Successful organic landscape examples on a commercial scale are desperately needed in a world where the prevailing Scientific Orthodoxy insists we need the Biotechs & Agro-Chemical comapnies if the world is going to survive. And they have the world's power and wealth to back up their claims. Truth be said, it is these very same companies from their earliest origins at the beginning o the 20th Century who have literally dismantled and reverse engineered the Earth by means of abuse and misuse of Science. Clearly, their are other scientific studies and ecologically minded organizations which time and again have proven the industrial science business model to be dead wrong. But one of the greatest allies the Industrial Science world has on it's side when t comes to propaganda storytelling is the global Media. Recently there was an article explaining why and how this major gray area journalism culture operates. The article's title is, "Is Most Science News Bull****?"****?
"If we want to live our lives based on evidence (and who doesn’t?), it makes intuitive sense to live according to what we read in the science section of the newspaper. First things first, don’t do that. Newspapers are actually one of the worst places to get information about scientific matters. Now this isn’t some kind of revelation. Anyone with a good understanding of science knows this is as clear as night and day."
Unfortunately the media is where most average people get their science education and understanding. Today's modern society living in a further and further dismantled world where life seems to have less and less purpose are for the most part apathetic. Like the old time religion of the past, most people are lazy and allow the prevailing ruling Scientific Orthodoxy to do their scientific study, research and thinking for them. That article further explained why journalists are not more honest and thorough in producing a well balanced and well thought out educational reads. 
"This is because a well-considered and balanced article is not only time consuming and challenging to write, but ultimately sells less copies, brings in less traffic, and consequently less advertising dollars than shock-horror headlines. All journalists who want to tell substantive, well-researched stories face this problem."
Humans under the failed leadership of political, Commercial & Religious elements have gradually dismantled this planet's life sustaining natural systems which has been accelerated since World War I thanks to the misuse and abuses of science. Quite literally our Earth (Home) has been trashed and abused for it's natural resources to such a degree that many parts are becoming unlivable. Hence the migration of people to the prosperous industrial countries. And yet very few are taking not. This question begs, Why is the average human content with living in a home in an ever growing homeless world ?

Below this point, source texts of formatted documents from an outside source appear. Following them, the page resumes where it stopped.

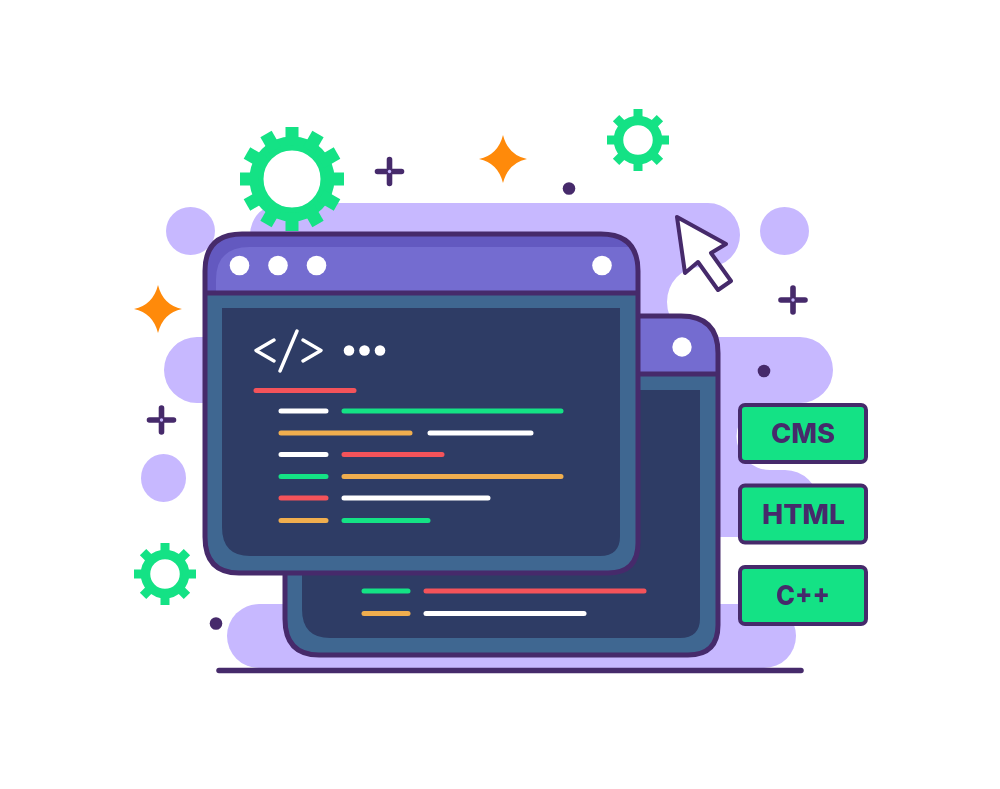
<!DOCTYPE html>
<html lang="en">
<head>
<meta charset="utf-8">
<title>Web development illustration</title>
<style>
:root {
  --ink: #462a6b;
  --lilac: #c7b8ff;
  --bar: #746cd0;
  --bar-shade: #6359c0;
  --frame: #3f6791;
  --screen: #2e3c65;
  --green: #14e285;
  --orange: #ff8a0a;
  --code-red: #f4535a;
  --code-amber: #f0ae4e;
  --white: #fff;
}
html, body { margin: 0; background: var(--white); overflow: hidden; }
.illustration { display: block; width: 1000px; height: 789px; }
.backdrop { fill: var(--lilac); }
.gear { fill: var(--green); }
.gear-ring { fill: none; stroke: var(--green); }
.spark { fill: var(--orange); }
.dot { fill: var(--ink); }
.plus { fill: none; stroke: var(--ink); stroke-width: 5.6; stroke-linecap: round; }
.plus-core { fill: var(--lilac); }
.outline { fill: none; stroke: var(--ink); stroke-width: 5; stroke-linejoin: round; }
.frame { fill: var(--frame); }
.bar { fill: var(--bar); }
.bar-shade { fill: var(--bar-shade); }
.screen { fill: var(--screen); }
.light { fill: var(--white); }
.code { fill: none; stroke-width: 5; stroke-linecap: round; }
.red { stroke: var(--code-red); }
.amber { stroke: var(--code-amber); }
.green { stroke: var(--green); }
.white { stroke: var(--white); }
.glyph { fill: none; stroke: var(--white); stroke-width: 3.4; stroke-linecap: round; stroke-linejoin: round; }
.cursor { fill: var(--white); stroke: var(--ink); stroke-width: 4; stroke-linejoin: round; }
.tag rect { fill: var(--green); stroke: var(--ink); stroke-width: 4; }
.tag text { fill: var(--ink); font: 800 27px Inter, "Open Sans", sans-serif; text-anchor: middle; }
.ground { stroke: var(--ink); stroke-width: 5.5; stroke-linecap: round; }
</style>
</head>
<body>
<svg class="illustration" viewBox="0 0 1000 789" role="img" aria-label="Code windows with gears, a cursor and language tags">
  <defs>
    <rect id="big-tooth" x="-6.5" y="-52" width="13" height="104"/>
    <rect id="small-tooth" x="-4.5" y="-31" width="9" height="62"/>
    <mask id="big-hole" maskUnits="userSpaceOnUse" x="-60" y="-60" width="120" height="120">
      <rect x="-60" y="-60" width="120" height="120" fill="#fff"/><circle r="34" fill="#000"/>
    </mask>
    <mask id="small-hole" maskUnits="userSpaceOnUse" x="-40" y="-40" width="80" height="80">
      <rect x="-40" y="-40" width="80" height="80" fill="#fff"/><circle r="18" fill="#000"/>
    </mask>
    <g id="big-gear">
      <circle class="light" r="29"/>
      <circle class="gear-ring" r="35.5" stroke-width="14"/>
      <g class="gear" mask="url(#big-hole)">
        <use href="#big-tooth"/>
        <use href="#big-tooth" transform="rotate(30)"/>
        <use href="#big-tooth" transform="rotate(60)"/>
        <use href="#big-tooth" transform="rotate(90)"/>
        <use href="#big-tooth" transform="rotate(120)"/>
        <use href="#big-tooth" transform="rotate(150)"/>
      </g>
    </g>
    <g id="small-gear">
      <circle class="gear-ring" r="19.5" stroke-width="9.5"/>
      <g class="gear" mask="url(#small-hole)">
        <use href="#small-tooth"/>
        <use href="#small-tooth" transform="rotate(45)"/>
        <use href="#small-tooth" transform="rotate(90)"/>
        <use href="#small-tooth" transform="rotate(135)"/>
      </g>
    </g>
    <path id="spark" class="spark" d="M0-24Q5-4 24 0Q5 4 0 24Q-5 4-24 0Q-5-4 0-24Z"/>
    <g id="plus">
      <path class="plus" d="M0-12V12M-12 0H12"/>
      <circle class="plus-core" r="1.7"/>
    </g>
    <path id="window-shape" d="M205 271Q205 234 242 234H601Q638 234 638 271V543Q638 573 608 573H239Q205 573 205 537Z"/>
    <clipPath id="window-clip"><use href="#window-shape"/></clipPath>
  </defs>

  <g class="backdrop">
    <path d="M282 203H708A32 32 0 0 1 708 267H700A33 35 0 0 0 700 337H800A33 33 0 0 1 800 403H770A33 33 0 0 0 770 470H785A33.5 33.5 0 0 1 785 537H300V403H197A33 33 0 0 1 197 337H250V235A32 32 0 0 1 282 203Z"/>
    <rect x="227" y="604" width="569" height="64" rx="32"/>
    <ellipse cx="190.500" cy="231" rx="24.500" ry="24"/>
    <ellipse cx="784.500" cy="231" rx="24.500" ry="24"/>
    <ellipse cx="163.500" cy="478" rx="22.500" ry="24"/>
  </g>

  <g id="ornaments">
    <use href="#big-gear" x="292" y="179"/>
    <use href="#small-gear" x="638" y="140"/>
    <use href="#small-gear" x="165" y="574"/>
    <use href="#spark" x="503" y="159"/>
    <use href="#spark" x="158" y="309"/>
    <use href="#plus" x="389.500" y="171.500"/>
    <use href="#plus" x="793" y="300"/>
    <use href="#plus" x="161.500" y="420"/>
    <circle class="dot" cx="569" cy="188.500" r="6.300"/>
    <circle class="dot" cx="764" cy="371" r="6.300"/>
    <circle class="dot" cx="216" cy="623.500" r="6.300"/>
  </g>

  <line class="ground" x1="219" y1="670.500" x2="801" y2="670.500"/>

  <g id="back-window">
    <g transform="translate(80 82)">
      <use href="#window-shape" class="frame"/>
      <rect class="bar" x="205" y="234" width="433" height="58" clip-path="url(#window-clip)"/>
      <path class="screen" d="M222 308H620V536Q620 556 600 556H250Q222 556 222 527Z"/>
      <path class="outline" d="M205 292H638"/>
      <use href="#window-shape" class="outline"/>
      <circle class="light" cx="602" cy="265" r="9.700"/>
    </g>
    <path class="code green" d="M364 591H408"/>
    <path class="code red" d="M426 591H644"/>
    <path class="code amber" d="M364 613.500H408"/>
    <path class="code white" d="M426 613.500H584"/>
  </g>

  <g id="front-window">
    <use href="#window-shape" class="frame"/>
    <g clip-path="url(#window-clip)">
      <rect class="bar-shade" x="205" y="234" width="433" height="59"/>
      <path class="bar" d="M216 293V280Q216 247 250 247H638V293Z"/>
    </g>
    <path class="screen" d="M222 308H620V536Q620 556 600 556H250Q222 556 222 527Z"/>
    <path class="outline" d="M205 293H638"/>
    <use href="#window-shape" class="outline"/>
    <g class="light">
      <circle cx="239.500" cy="265.500" r="9.800"/>
      <circle cx="278" cy="265.500" r="9.800"/>
      <circle cx="316.500" cy="265.500" r="9.800"/>
      <circle cx="602" cy="265.500" r="9.800"/>
      <circle cx="349" cy="350.500" r="5.300"/>
      <circle cx="364.500" cy="350.500" r="5.300"/>
      <circle cx="380" cy="350.500" r="5.300"/>
    </g>
    <path class="glyph" d="M274 340L256 350.500L274 361M303 340L321 350.500L303 361M297 331L280 371"/>
    <g id="code-lines">
      <path class="code red" d="M256 390.500H354M344 454.500H442M281 498H326"/>
      <path class="code white" d="M281 411H326M430 433H531M281 454.500H326M344 498H488"/>
      <path class="code green" d="M344 411H561M281 476.500H326M344 520.500H428"/>
      <path class="code amber" d="M281 433H410M344 476.500H561M281 520.500H326"/>
    </g>
  </g>

  <path class="cursor" d="M677 217L726 244L711 253L731 281L718 290L698 262L685 273Z"/>

  <g id="tags">
    <g class="tag">
      <rect x="740" y="405" width="126" height="57" rx="5"/>
      <text x="803" y="443" textLength="64" lengthAdjust="spacingAndGlyphs">CMS</text>
    </g>
    <g class="tag">
      <rect x="740" y="485.500" width="126" height="57" rx="5"/>
      <text x="803.500" y="523.500" textLength="83" lengthAdjust="spacingAndGlyphs">HTML</text>
    </g>
    <g class="tag">
      <rect x="740" y="567" width="126" height="57" rx="5"/>
      <text x="803" y="605" textLength="54" lengthAdjust="spacingAndGlyphs">C++</text>
    </g>
  </g>
</svg>
</body>
</html>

Some Interesting References
New York Times: Exclusive Golf Course Is Organic, So Weeds Get In
New York Times: The Grass Is Greener at Harvard
Brown's Ranch: Regenerating Landscaoes for a Sustainable Future
Reclaimed Water: Municipal Projects, CalTrans Landscaping & Pompous Grass Resorts
In Pursuit of the Perfect Lawn (& Why I've always hated Lawns as a Landscaper) 
Native Plants, Micro-Organisms & Habitat Building Resources for creating commercial Ecological Habitats through Biomimicry
California Chaparral Institute
Las Pilitas Native California Plants Nursery
Tree of Life Native Plants Nursery
Mycorrhizal Applications Inc
Lebanon Turf & Biologicals
Some Great News in the Biological Controls Research & Development Department
The article in Entomology Today dealt with grub issues in the lawns that the Vinetard Groundskeepers had to deal with. Here is the latest from the online journal Entomology Today on potential biological controls:
Journal of Integrated Pest Management (JIPM) Article on Masked Chafer Grubs in Turfgrass Explains Management Techniques

Credit Entomological Society of America

Most people are more familiar with the larval form of masked chafers,
like the one shown here. Often called “white grubs,” these
cream-colored and brown-headed larvae can grow to an inch long and
 are typically discovered in the soil lying in a characteristic C-shape.